We then enjoyed a wonderful home cooked meal with the Ehrhart family and feel relaxed and full and ready to face the Alps, of a little sad to leave this beautiful corner of France.

A huge huge thank you to our kind hosts and wonderful wine producers the Ehrhart family who have made us very welcome, looked after us beautifully and have boosted our morale immeasurably!. If you are ever in Alsace or looking for a nice bottle to enjoy over dinner – look no further!

Leave a comment

Day 7 – A day of two halves

Our longest day started in the rain after an early start. 91 miles lay ahead of us and we set off in the rain with best intentions to cover the distance quickly. Only 5km into the ride however and a simultaneous puncture on one bike and spent rear bearings on another bike had us on the hard shoulder for over an hour!….nevertheless we got it all fixed and set off again for a second shot at covering the distance! After just another 5 miles however Luke’s rear wheel slipped out under breaking coming down a mountain pass and he found himself under the barrier on the side of the road!…so after another short pit stop we set off yet again to try and get to Colmar! You know what they say, third time’s a charm and before we knew it we were 50 miles down and were having lunch in the foothills of the Vosges Mountains!

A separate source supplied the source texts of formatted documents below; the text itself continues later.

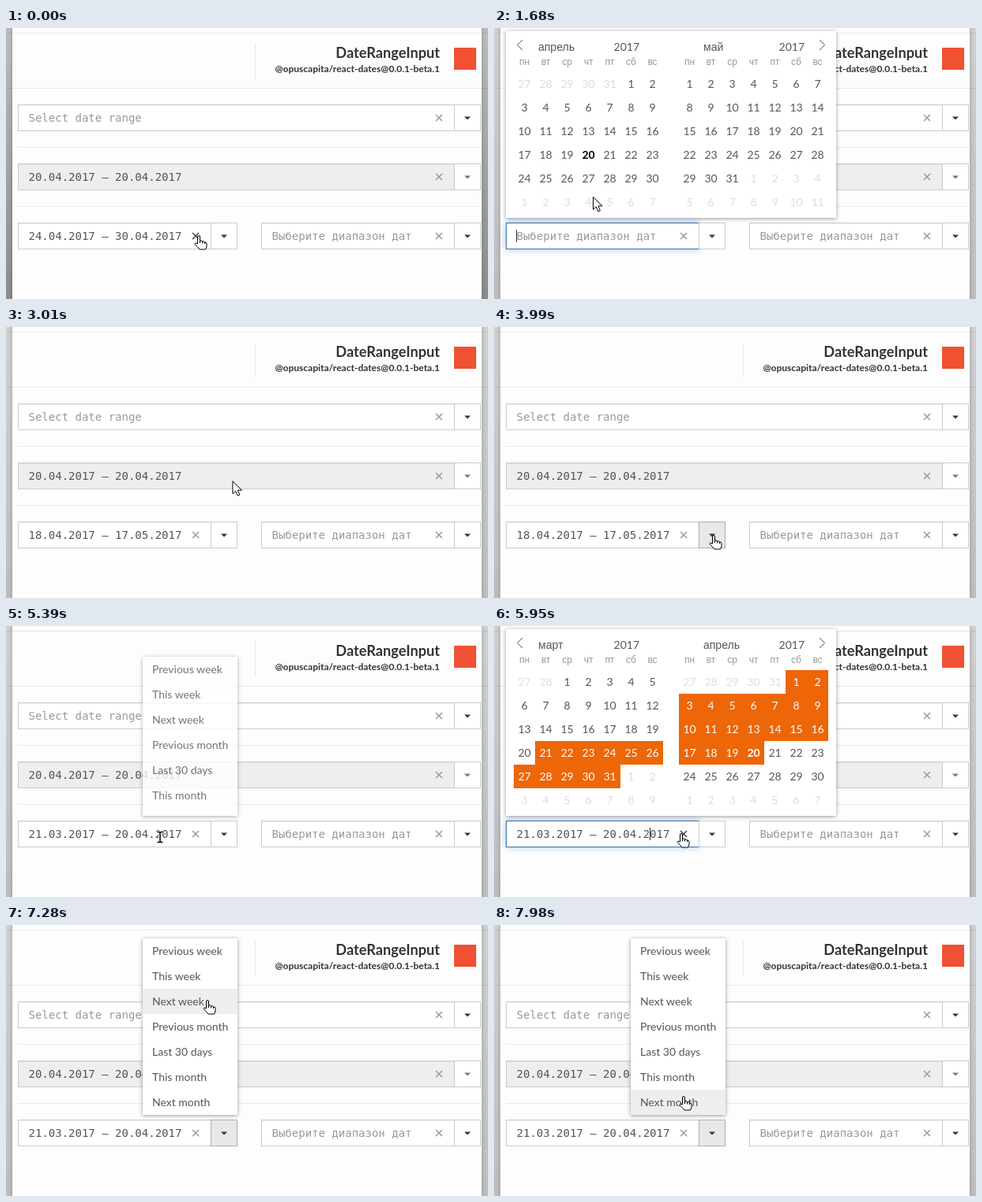
These frames come from a looping animation (610x344 px, 8 s). An HTML page:

```html
<!DOCTYPE html>
<html lang="en">
<head>
<meta charset="utf-8">
<title>Date range input</title>
<style>
html, body { margin: 0; width: 100%; height: 100%; overflow: hidden; }
#stage { position: relative; width: 610px; height: 344px; overflow: hidden; font: 14px Lato, sans-serif; color: #555; }
#stage div, svg { position: absolute; box-sizing: border-box; white-space: pre; }
svg { left: 0; top: 0; overflow: visible; }
.panel { background: #fdfdfd; box-shadow: 0 0 5px rgba(0,0,0,.25); }
.line { background: rgba(0,0,0,.08); }
.head { color: #333; font-weight: bold; text-align: right; }
.input { border: 1px solid #ccc; background: #fff; padding-left: 12.5px; line-height: 32px;
  font: 14px/32px "DejaVu Sans Mono", monospace; box-shadow: inset 0 1px 1px rgba(0,0,0,.06); }
.hint { color: #999; }
.button { border: 1px solid #ccc; background: #fff; }
.button.on { background: #e8e8e8; border-color: #adadad; }
.popup { overflow: hidden; background: #fff; box-shadow: 0 1px 5px rgba(0,0,0,.4); }
.ru { font-family: "Liberation Sans", sans-serif; line-height: 20px; }
.week { font-size: 12px; color: #999; text-align: center; }
.day { text-align: center; line-height: 30px; }
.day.out { color: #ddd; }
.day.off { color: #d6d8d9; background: #eff1f1; }
.day.today { color: #000; font-weight: bold; }
.day.hover { background: #eee; }
.day.sel { color: #fff; background: #ed6608; }
.day.sel.hover { background: #d55f0c; }
.item { padding-left: 12px; line-height: 32px; }
.item.on { background: #eee; }
</style>
</head>
<body>
<div id="stage"></div>
<script>
const stage = document.getElementById('stage');
const HINT = 'Выберите диапазон дат';
const MONTHS = { 2: 'март', 3: 'апрель', 4: 'май' };
const WEEK = ['пн', 'вт', 'ср', 'чт', 'пт', 'сб', 'вс'];
const ITEMS = ['Previous week', 'This week', 'Next week', 'Previous month',
  'Last 30 days', 'This month', 'Next month'];
const day = (m, d) => +new Date(2017, m, d);

// pointer path: time, x, y
const PATH = [
  [0, 244, 263], [420, 244, 263], [1260, 118, 267], [1540, 118, 266], [1680, 125, 214],
  [1890, 68, 158], [1960, 68, 158], [2100, 140, 158], [2240, 240, 138], [2310, 272, 130],
  [2380, 293, 129], [2450, 296, 128], [2800, 296, 128], [3150, 280, 240], [3500, 272, 293],
  [3570, 272, 291], [3780, 278, 264], [4060, 278, 264], [4340, 266, 150], [4550, 266, 150],
  [4620, 267, 152], [4970, 267, 152], [5320, 195, 268], [5740, 195, 268], [6160, 279, 258],
  [6930, 279, 258], [7280, 255, 95], [7420, 255, 92], [7560, 276, 262], [7630, 276, 262],
  [7980, 240, 217], [8000, 240, 217]];

const HAND = 'M4.5 2Q4.5.5 6 .5T7.5 2V7Q10 6 10.5 8 13 7 13.5 9 16 8.5 16 11V14Q15.5 16 14.5 18H7' +
  'Q4 14 1 11.5 1 9 4.5 11ZM7.5 7v3M10.5 8v2.5M13.5 9v2';
const ARROW = 'M.5.5V16.5L4.2 13 6.8 19 9.4 17.8 6.9 12H12Z';
const BEAM = 'M-3.5-6.5H-1L0-5.5 1-6.5H3.5M0-5.5V5.5M-3.5 6.5H-1L0 5.5 1 6.5H3.5';

function pointer(t) {
  const i = Math.max(1, PATH.findIndex(p => p[0] >= t));
  const [t0, x0, y0] = PATH[i - 1], [t1, x1, y1] = PATH[i];
  const k = (t - t0) / (t1 - t0);
  return [x0 + (x1 - x0) * k, y0 + (y1 - y0) * k];
}

const spring = ms => ms < 0 ? 0 : 1 - (1 + .035 * ms) * Math.exp(-.035 * ms);
const shown = (t, open, close) => spring(t - open) - spring(t - close);
const inside = ([px, py], x, y, w, h) => px >= x && px < x + w && py >= y && py < y + h;

const box = (cls, x, y, w, h, html = '', css = '') =>
  `<div class="${cls}" style="left:${x}px;top:${y}px;width:${w}px;height:${h}px;${css}">${html}</div>`;
const svg = (d, css, at = '0 0') =>
  `<svg width="1" height="1"><path transform="translate(${at})" d="${d}" style="${css}"/></svg>`;

function field(x, y, w, text, o = {}) {
  const cx = x + w - 20, bx = x + w - 1, cy = y + 17;
  return box('input' + (/^\d/.test(text) ? '' : ' hint'), x, y, w, 34, text, o.css) +
    box('button' + (o.on ? ' on' : ''), bx, y, 34, 34) +
    svg('M-4-4L4 4M4-4L-4 4', `stroke:${o.clear ? '#444' : '#999'};stroke-width:1.5`, `${cx} ${cy}`) +
    svg('M-4-2H4L0 2Z', `fill:${o.dim ? '#777' : '#333'}`, `${bx + 17} ${cy + .5}`);
}

// slides up from the field while fading in; the lower part stays cut off
function popup(p, x, y, w, h, html) {
  if (p < .01) return '';
  const drop = h * (1 - p), fade = 1 - Math.max(0, 1 - p) ** .7;
  return box('popup', x, y + drop, w, h - drop, box('', -x, -y, 610, 344, html), `opacity:${fade}`);
}

const monthX = i => 25 + 209 * i;
const cellDate = (m, i) => day(m, 1 + i - (new Date(2017, m, 1).getDay() + 6) % 7);

function dateAt([x, y], first) {
  const side = x < 224 ? 0 : 1;
  const col = Math.min(6, Math.max(0, Math.floor((x - monthX(side)) / 27)));
  const m = first + side, d = cellDate(m, Math.floor((y - 56) / 30) * 7 + col);
  return new Date(d).getMonth() === m ? d : 0;
}

function month(m, x, from, to, min, over) {
  let html = box('ru', x + 31, 14, 70, 20, MONTHS[m]) +
    box('', x + 109, 14, 50, 20, '2017', 'line-height:20px;text-align:right');
  WEEK.forEach((name, c) => html += box('ru week', x + 27 * c, 33, 27, 20, name));
  for (let i = 0; i < 42; i++) {
    const d = cellDate(m, i), date = new Date(d), out = date.getMonth() !== m;
    const cls = ['day'];
    if (out) cls.push('out');
    if (d < min) cls.push('off');
    if (d === day(3, 20) && !out) cls.push('today');
    if (!out && d === over) cls.push('hover');
    if (!out && d >= from && d <= to) cls.push('sel');
    html += box(cls.join(' '), x + i % 7 * 27, 56 + Math.floor(i / 7) * 30, 27, 30, date.getDate());
  }
  return html;
}

function calendar(t, p, at) {
  const early = t < 4000, first = early ? 3 : 2, picking = early && t >= 1890;
  const spot = early ? pointer(Math.min(t, 2790)) : at;
  const over = inside(spot, 25, 56, 398, 180) ? dateAt(spot, first) : 0;
  const from = early ? (picking ? day(3, 18) : 1) : day(2, 21);
  const to = early ? (picking ? over : 0) : day(3, 20);
  return popup(p, 15, 4, 418, 237,
    svg('M36 15l-6.5 6.5 6.5 6.5M412 15l6.5 6.5-6.5 6.5', 'fill:none;stroke:#555') +
    [0, 1].map(i => month(first + i, monthX(i), from, to, picking ? from : 0, over)).join(''));
}

function menu(p, at) {
  return popup(p, 173, 17, 120, 224, ITEMS.map((name, i) => {
    const y = 17 + 32 * i, on = p > .95 && inside(at, 173, y, 120, 32);
    return box('item' + (on ? ' on' : ''), 173, y, 120, 32, name);
  }).join(''));
}

function cursor(t, at, cal, list) {
  const [x, y] = at, ink = 'stroke:#000;stroke-linejoin:round;fill:#fff';
  const onDay = cal > .5 && inside(at, 25, 56, 398, 180) && dateAt(at, t < 4000 ? 3 : 2);
  const hand = onDay || list > .5 && inside(at, 173, 17, 120, 224) ||
    inside(at, 230, 247, 20, 34) || inside(at, 260, 247, 33, 34);
  if (hand) return svg(HAND, ink, `${x - 6} ${y}`);
  if (inside(at, 15, 247, 215, 34))
    return svg(BEAM, 'fill:none;stroke:#fff;stroke-width:3.5', `${x} ${y}`) +
      svg(BEAM, 'fill:none;stroke:#000;stroke-width:1.5', `${x} ${y}`);
  return svg(ARROW, ink, `${x} ${y}`);
}

function scene(t) {
  const at = pointer(t);
  const cal = shown(t, 1265, 2790) + shown(t, 5460, 6646);
  const list = shown(t, 4050, 5375) + shown(t, 6390, 9000);
  const text = t < 490 ? '24.04.2017 – 30.04.2017' : t < 2800 ? HINT :
    t < 5040 ? '18.04.2017 – 17.05.2017' : '21.03.2017 – 20.04.2017';
  const start = t >= 1330 && t < 1890 ? 1330 : t >= 5460 && t < 6230 ? 5460 : 0;
  const glow = Math.min(1, (t - start) / 200);
  const focus = start ? `border-color:#3a6ea8;box-shadow:0 0 8px rgba(102,160,220,${.6 * glow})` : '';
  const on = inside(at, 260, 247, 33, 34) || t >= 3990 && t < 4900 || t >= 6230;
  const caret = start && (t - start) % 1000 < 500;
  const edge = t < 350 ? '#bdbdbd,#8c8c8c' : '#d0d0d0,#bebebe';

  return box('', 0, 0, 610, 344, '', `background:linear-gradient(${edge})`) +
    box('panel', 8, -10, 594, 364) +
    box('line', 0, 6, 610, 1) + box('line', 0, 76, 610, 1) + box('line', 315, 20, 1, 44) +
    box('line', 15, 151, 586, 1) + box('line', 15, 226, 586, 1) +
    box('head', 320, 20, 229, 22, 'DateRangeInput', 'font-size:18.2px;line-height:22px') +
    box('head', 320, 42, 229, 20, '@opuscapita/react-dates@0.0.1-beta.1', 'font-size:12px;line-height:20px') +
    box('', 567, 25, 28, 28, '', 'background:#f05133') +
    field(15, 97, 553, 'Select date range') +
    field(15, 172, 553, '20.04.2017 – 20.04.2017', { css: 'background:#eee', dim: true }) +
    field(323, 247, 245, HINT) +
    field(15, 247, 245, text, { css: focus, on, clear: inside(at, 230, 247, 20, 34) }) +
    (caret ? box('', t < 4000 ? 28 : 197, 256, 1, 16, '', 'background:#333') : '') +
    calendar(t, cal, at) + menu(list, at) + cursor(t, at, cal, list);
}

let last = -1;
function tick() {
  const t = Math.floor(performance.now() % 8000 / 70) * 70;
  if (t !== last) stage.innerHTML = scene(last = t);
  requestAnimationFrame(tick);
}
tick();
</script>
</body>
</html>
```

After a quick feed, and a cheeky rub of cream in nether regions, by the side of the road we pointed towards the Col Du Bonhomme (949m), gritted our teeth and got on with it! Not content with our trials and tribulations so far the heavens opened and a hailstorm rained down for the last hour of what was a 9.5 hour day!


But then as we rolled into Ammerschwihr our fortunes changed entirely – a huge welcoming party with champagne and cameras and even the town journalist cheered us over the line and to our host venue for the next 2 nights – The Henri Ehrhart vineyard! We ditched the bikes, grabbed some sparkling wine and let off ‘a little’ steam (if by a little you mean, a lot) with our kind host Cyrille.


1 Comment

Day 6: Une journee d’histoire

History was the theme of the day for our 6th outing of the trip. Step aside Starky, we’re here and reckon we’d look better in tweed jackets with elbow patches.

Sad to leave Luxembourg and the city behind, but excited for a fresh adventure ahead, we soon found ourselves back in France with its glorious nuclear power plants in the distance and here it began.


First up, a lazy meander down into Rodemack, a beautiful medieval town with a classic American twist. Ancient ramparts minus two original towers, blown up to make way for tanks. “At least they liberated the town at the same time” is what we guess the locals were saying. Still, it was perfect for a photo-opp and our elevenses.

photo 3

Next up, a classic Edd and Luke GPS detour into a French militarised zone, through a forest. What should we stumble upon? No less than the Maginot Line, hidden in the woods. Hill turrets, eerie silence, and no sign of an actual road in the direction we wanted to go. Perfect setting for a nazi-zombie horror movie…

photo 2

2 miles of dirt track and a field or two later and we were back on the open road, making good with our legs along the country lanes and eating up lost time. That is until Tim had yet another mechanical failure and managed to snap his chain. But we’re pros now and had that cleared up in a flick of a tool.

So a few setbacks but we arrived to a great, if slightly creepy, village B&B. It’s a house full of dolls. Hopefully we’ll be alive in the morning to set off on our longest day yet!

Stay tuned.